1.5 to Stay Alive: Can We Prevent Damaging Climate Change?
Freddie Seagrave Many countries have recently pledged to reduce their emissions in order to stay within a 1.5°C rise in global warming. Is this target achievable? The following piece was a highly commended entry to the Warwick Global Sustainable Development Year 12 Essay Competition 2019. Over past millennia, global temperatures have been cyclical and affected by... Continue Reading →
SB50: The Climate without Science
By Lucy Jordan, Deputy Editor We have now set a worrying precedent for scientific reports to come, sending the clear message that ‘science is negotiable, and only exists so long as we grant its existence’.Lucy Jordan Scorched by rising temperatures and oppressive humidity over the past few weeks, Europe has been plunged into a state... Continue Reading →

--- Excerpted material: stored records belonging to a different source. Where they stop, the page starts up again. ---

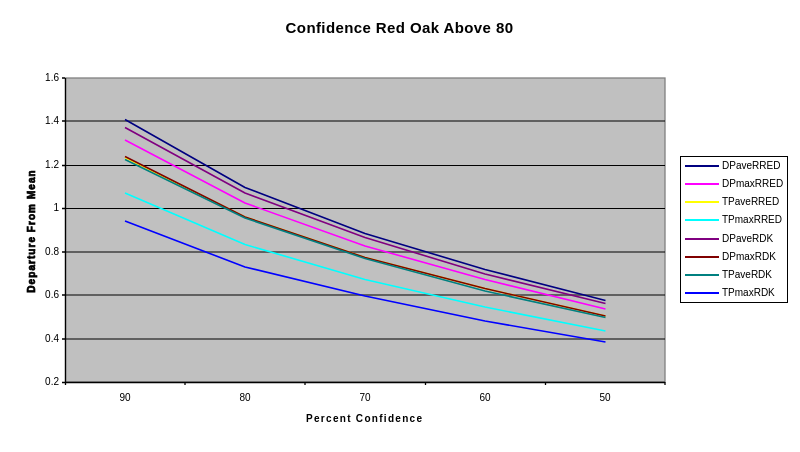
<!DOCTYPE html>
<html lang="en">
<head>
<meta charset="utf-8">
<title>Confidence Red Oak Above 80</title>
<style>
:root {
  --paper: #ffffff;
  --ink: #000000;
  --plot: #c0c0c0;
  --plot-border: #808080;
  --dpave-rred: #000080;
  --dpmax-rred: #ff00ff;
  --tpave-rred: #ffff00;
  --tpmax-rred: #00ffff;
  --dpave-rdk: #800080;
  --dpmax-rdk: #800000;
  --tpave-rdk: #008080;
  --tpmax-rdk: #0000ff;
}
* { box-sizing: border-box; margin: 0; padding: 0; }
html, body { width: 800px; height: 452px; overflow: hidden; background: var(--paper); }
.chart {
  position: relative;
  width: 800px;
  height: 452px;
  color: var(--ink);
  font: 10px/12px "Liberation Sans", Arial, sans-serif;
}
.title {
  position: absolute;
  top: 18px;
  left: 0;
  width: 799px;
  text-align: center;
  font-size: 15px;
  line-height: 20px;
  letter-spacing: 0.4px;
}
.plot { position: absolute; inset: 0; }
.grid { stroke: var(--ink); stroke-width: 1.2; }
.axis { stroke: var(--ink); stroke-width: 1.3; fill: none; }
.series { fill: none; stroke-width: 1.6; stroke-linejoin: round; }
.value-labels {
  position: absolute;
  top: 72px;
  left: 30px;
  width: 29px;
  height: 316px;
  display: flex;
  flex-direction: column;
  justify-content: space-between;
  text-align: right;
  list-style: none;
}
.category-labels {
  position: absolute;
  top: 392px;
  left: 65px;
  width: 600px;
  display: grid;
  grid-template-columns: repeat(5, 1fr);
  text-align: center;
  list-style: none;
}
.axis-title { position: absolute; font-weight: bold; white-space: nowrap; }
.axis-title.category { top: 413px; left: 306px; letter-spacing: 1.3px; }
.axis-title.value {
  top: 231px;
  left: 32px;
  letter-spacing: 1.05px;
  -webkit-text-stroke: 0.7px var(--ink);
  transform: translate(-50%, -50%) rotate(-90deg);
}
.legend {
  position: absolute;
  top: 156px;
  left: 680px;
  width: 108px;
  height: 147px;
  padding: 0 0 0 4px;
  border: 1.3px solid var(--ink);
  display: grid;
  grid-template-rows: repeat(8, 1fr);
  align-items: center;
  list-style: none;
}
.legend li { display: flex; align-items: center; gap: 3px; }
.legend li::before { content: ""; width: 34px; height: 2px; background: var(--key); }
</style>
</head>
<body>
<main class="chart">
  <h1 class="title">Confidence Red Oak Above 80</h1>

  <svg class="plot" width="800" height="452" viewBox="0 0 800 452" role="img" aria-label="Line chart of departure from mean by percent confidence">
    <rect x="65.5" y="78" width="599.5" height="304" fill="var(--plot)" stroke="var(--plot-border)" stroke-width="1.3"/>
    <g class="grid">
      <line x1="65" y1="121" x2="665" y2="121"/>
      <line x1="65" y1="165.5" x2="665" y2="165.5"/>
      <line x1="65" y1="208.5" x2="665" y2="208.5"/>
      <line x1="65" y1="252" x2="665" y2="252"/>
      <line x1="65" y1="295" x2="665" y2="295"/>
      <line x1="65" y1="339" x2="665" y2="339"/>
    </g>
    <path class="axis" d="M65.5 78V385M62 382.5H665M62 78H65M62 121H65M62 165.5H65M62 208.5H65M62 252H65M62 295H65M62 339H65M185 382V385M305 382V385M425.5 382V385M545.5 382V385M665 382V385"/>
    <g class="series">
      <polyline stroke="var(--dpave-rred)" points="125,119.5 245,187.5 365,233.5 485,269.5 605.5,300.5"/>
      <polyline stroke="var(--dpmax-rred)" points="125,140 245,203 365,246 485,279.5 605.5,309"/>
      <polyline stroke="var(--tpave-rred)" points="125,157.5 245,217 365,257.5 485,288.5 605.5,316"/>
      <polyline stroke="var(--tpmax-rred)" points="125,193 245,244.5 365,279.5 485,307 605.5,331"/>
      <polyline stroke="var(--dpave-rdk)" points="125,127.5 245,193 365,237.5 485,274 605.5,303.5"/>
      <polyline stroke="var(--dpmax-rdk)" points="125,156.5 245,217 365,257.5 485,288.5 605.5,316"/>
      <polyline stroke="var(--tpave-rdk)" points="125,159.5 245,218 365,258.5 485,291 605.5,317.5"/>
      <polyline stroke="var(--tpmax-rdk)" points="125,221 245,267 365,296 485,321 605.5,342"/>
    </g>
  </svg>

  <ul class="value-labels">
    <li>1.6</li>
    <li>1.4</li>
    <li>1.2</li>
    <li>1</li>
    <li>0.8</li>
    <li>0.6</li>
    <li>0.4</li>
    <li>0.2</li>
  </ul>
  <ul class="category-labels">
    <li>90</li>
    <li>80</li>
    <li>70</li>
    <li>60</li>
    <li>50</li>
  </ul>

  <p class="axis-title value">Departure From Mean</p>
  <p class="axis-title category">Percent Confidence</p>

  <ul class="legend">
    <li style="--key: var(--dpave-rred)">DPaveRRED</li>
    <li style="--key: var(--dpmax-rred)">DPmaxRRED</li>
    <li style="--key: var(--tpave-rred)">TPaveRRED</li>
    <li style="--key: var(--tpmax-rred)">TPmaxRRED</li>
    <li style="--key: var(--dpave-rdk)">DPaveRDK</li>
    <li style="--key: var(--dpmax-rdk)">DPmaxRDK</li>
    <li style="--key: var(--tpave-rdk)">TPaveRDK</li>
    <li style="--key: var(--tpmax-rdk)">TPmaxRDK</li>
  </ul>
</main>
</body>
</html>
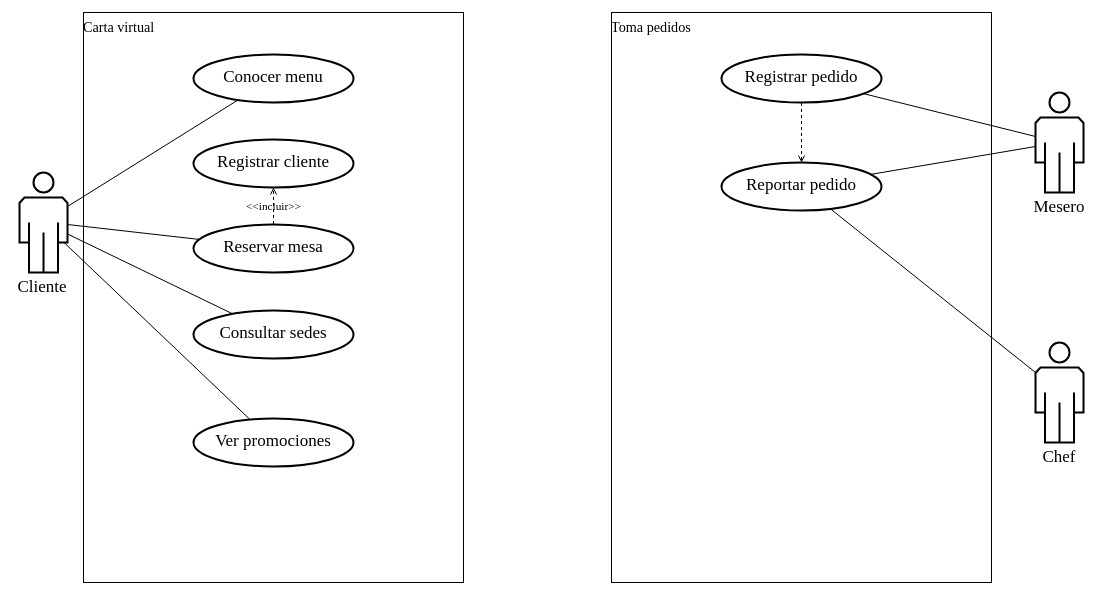
<!DOCTYPE html>
<html lang="es">
<head>
<meta charset="utf-8">
<title>Casos de uso: carta virtual y toma de pedidos</title>
<style>
:root { --ink: #000; --paper: #fff; }
* { box-sizing: border-box; margin: 0; padding: 0; }
html, body { width: 1106px; height: 595px; overflow: hidden; background: var(--paper); }
.diagram { position: relative; width: 1106px; height: 595px; color: var(--ink); font-family: "Liberation Serif", serif; font-size: 17px; white-space: nowrap; }
.shapes { position: absolute; left: 0; top: 0; fill: none; stroke: var(--ink); stroke-width: 1; }
.shapes .solid { fill: var(--paper); stroke-width: 2; }
.shapes .dashed { stroke-dasharray: 3 3; }
.system-title { position: absolute; top: 17px; font-size: 14.2px; font-weight: 400; line-height: 20px; }
.use-case { position: absolute; width: 160px; height: 48px; display: flex; align-items: center; justify-content: center; }
.actor-name { position: absolute; width: 80px; line-height: 20px; text-align: center; }
.stereotype { position: absolute; left: 234px; top: 199px; width: 79px; font-size: 11.3px; line-height: 14px; text-align: center; }
.virtual-menu .use-case { left: 193px; }
.orders .use-case { left: 721px; }
</style>
</head>
<body>
<main class="diagram">
  <svg class="shapes" width="1106" height="595" viewBox="0 0 1106 595" aria-hidden="true">
    <defs>
      <ellipse id="use-case" class="solid" rx="80" ry="24"/>
      <g id="actor" class="solid">
        <circle cy="10" r="10"/>
        <path d="M-14.5 70H-24V30.5L-19 25H19L24 30.5V70H14.5"/>
        <path d="M-14.5 50V100H14.5V50M0 60V100"/>
      </g>
      <path id="arrowhead" d="M-3 6L0 0L3 6"/>
    </defs>
    <g class="systems">
      <rect x="83.5" y="12.5" width="380" height="570"/>
      <rect x="611.5" y="12.5" width="380" height="570"/>
    </g>
    <g class="associations">
      <line x1="67.5" y1="206.5" x2="238" y2="100"/>
      <line x1="67.5" y1="224.5" x2="200" y2="239.5"/>
      <line x1="67.5" y1="234" x2="233" y2="314"/>
      <line x1="64" y1="242.5" x2="250" y2="419.5"/>
      <line x1="1035.5" y1="136.5" x2="863" y2="93.5"/>
      <line x1="1035.5" y1="146.5" x2="870" y2="174.5"/>
      <line x1="1035.5" y1="372.5" x2="830" y2="208.5"/>
    </g>
    <g class="dependencies">
      <line class="dashed" x1="273.5" y1="224" x2="273.5" y2="189"/>
      <use href="#arrowhead" x="273.5" y="188.5"/>
      <line class="dashed" x1="801.5" y1="103" x2="801.5" y2="161"/>
      <use href="#arrowhead" transform="translate(801.5 161.5) scale(1 -1)"/>
    </g>
    <g class="use-cases">
      <use href="#use-case" x="273.5" y="78.5"/>
      <use href="#use-case" x="273.5" y="163.5"/>
      <use href="#use-case" x="273.5" y="248.5"/>
      <use href="#use-case" x="273.5" y="334.5"/>
      <use href="#use-case" x="273.5" y="442.5"/>
      <use href="#use-case" x="801.5" y="78.5"/>
      <use href="#use-case" x="801.5" y="186.5"/>
    </g>
    <g class="actors">
      <use href="#actor" x="43.5" y="172.5"/>
      <use href="#actor" x="1059.5" y="92.5"/>
      <use href="#actor" x="1059.5" y="342.5"/>
    </g>
  </svg>

  <section class="virtual-menu">
    <h2 class="system-title" style="left:83px">Carta virtual</h2>
    <p class="use-case" style="top:53px">Conocer menu</p>
    <p class="use-case" style="top:138px">Registrar cliente</p>
    <p class="stereotype">&lt;&lt;incluir&gt;&gt;</p>
    <p class="use-case" style="top:223px">Reservar mesa</p>
    <p class="use-case" style="top:309px">Consultar sedes</p>
    <p class="use-case" style="top:417px">Ver promociones</p>
    <p class="actor-name" style="left:2px;top:277px">Cliente</p>
  </section>

  <section class="orders">
    <h2 class="system-title" style="left:611px">Toma pedidos</h2>
    <p class="use-case" style="top:53px">Registrar pedido</p>
    <p class="use-case" style="top:161px">Reportar pedido</p>
    <p class="actor-name" style="left:1019px;top:197px">Mesero</p>
    <p class="actor-name" style="left:1019px;top:447px">Chef</p>
  </section>
</main>
</body>
</html>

Behavioural Nudging and Meat-Heavy Diets
Using behavioral nudges (labeling) in order to shift UK consumer preferences away from ruminant-heavy diets By Joel Ramlill This piece is the first of a series of assessment submissions from Warwick Economics' Introduction to Environmental Economics module for first-year students. Executive Summary Food production is a major factor of greenhouse gas (GHG) emissions with just... Continue Reading →
Come Together: Future Building in a Divided World
Why is the incorporation of economic theory into the climate action movement important? By Todd Olive, GLOBUS Editor-in-Chief As this correspondent has, so far this series, intended to demonstrate, economics is a fundamentally flawed – even failing – discipline, that nevertheless can be co-opted to understand, encourage and deploy positive solutions for combatting the climate... Continue Reading →
Will young people change the fate of humanity?
Young people are uniting in response to the the climate crisis. Will politicians listen? From GLOBUS Correspondent Aada Orava on the Youth Strike for Climate movement.
The Irony of the Melting Arctic
In the fifth piece of our “Energy Trilemma” series, Nicola Blasetti examines the economic opportunities and consequent threats to habitat integrity and climate change posed by the melting of the Arctic.
Our Climate Emergency: COP24 – Power vs Progress
GLOBUS' Assistant Editor Lucy Jordan debuts with a frank first-hand account of last December's COP24 negotiations - and their shortcomings.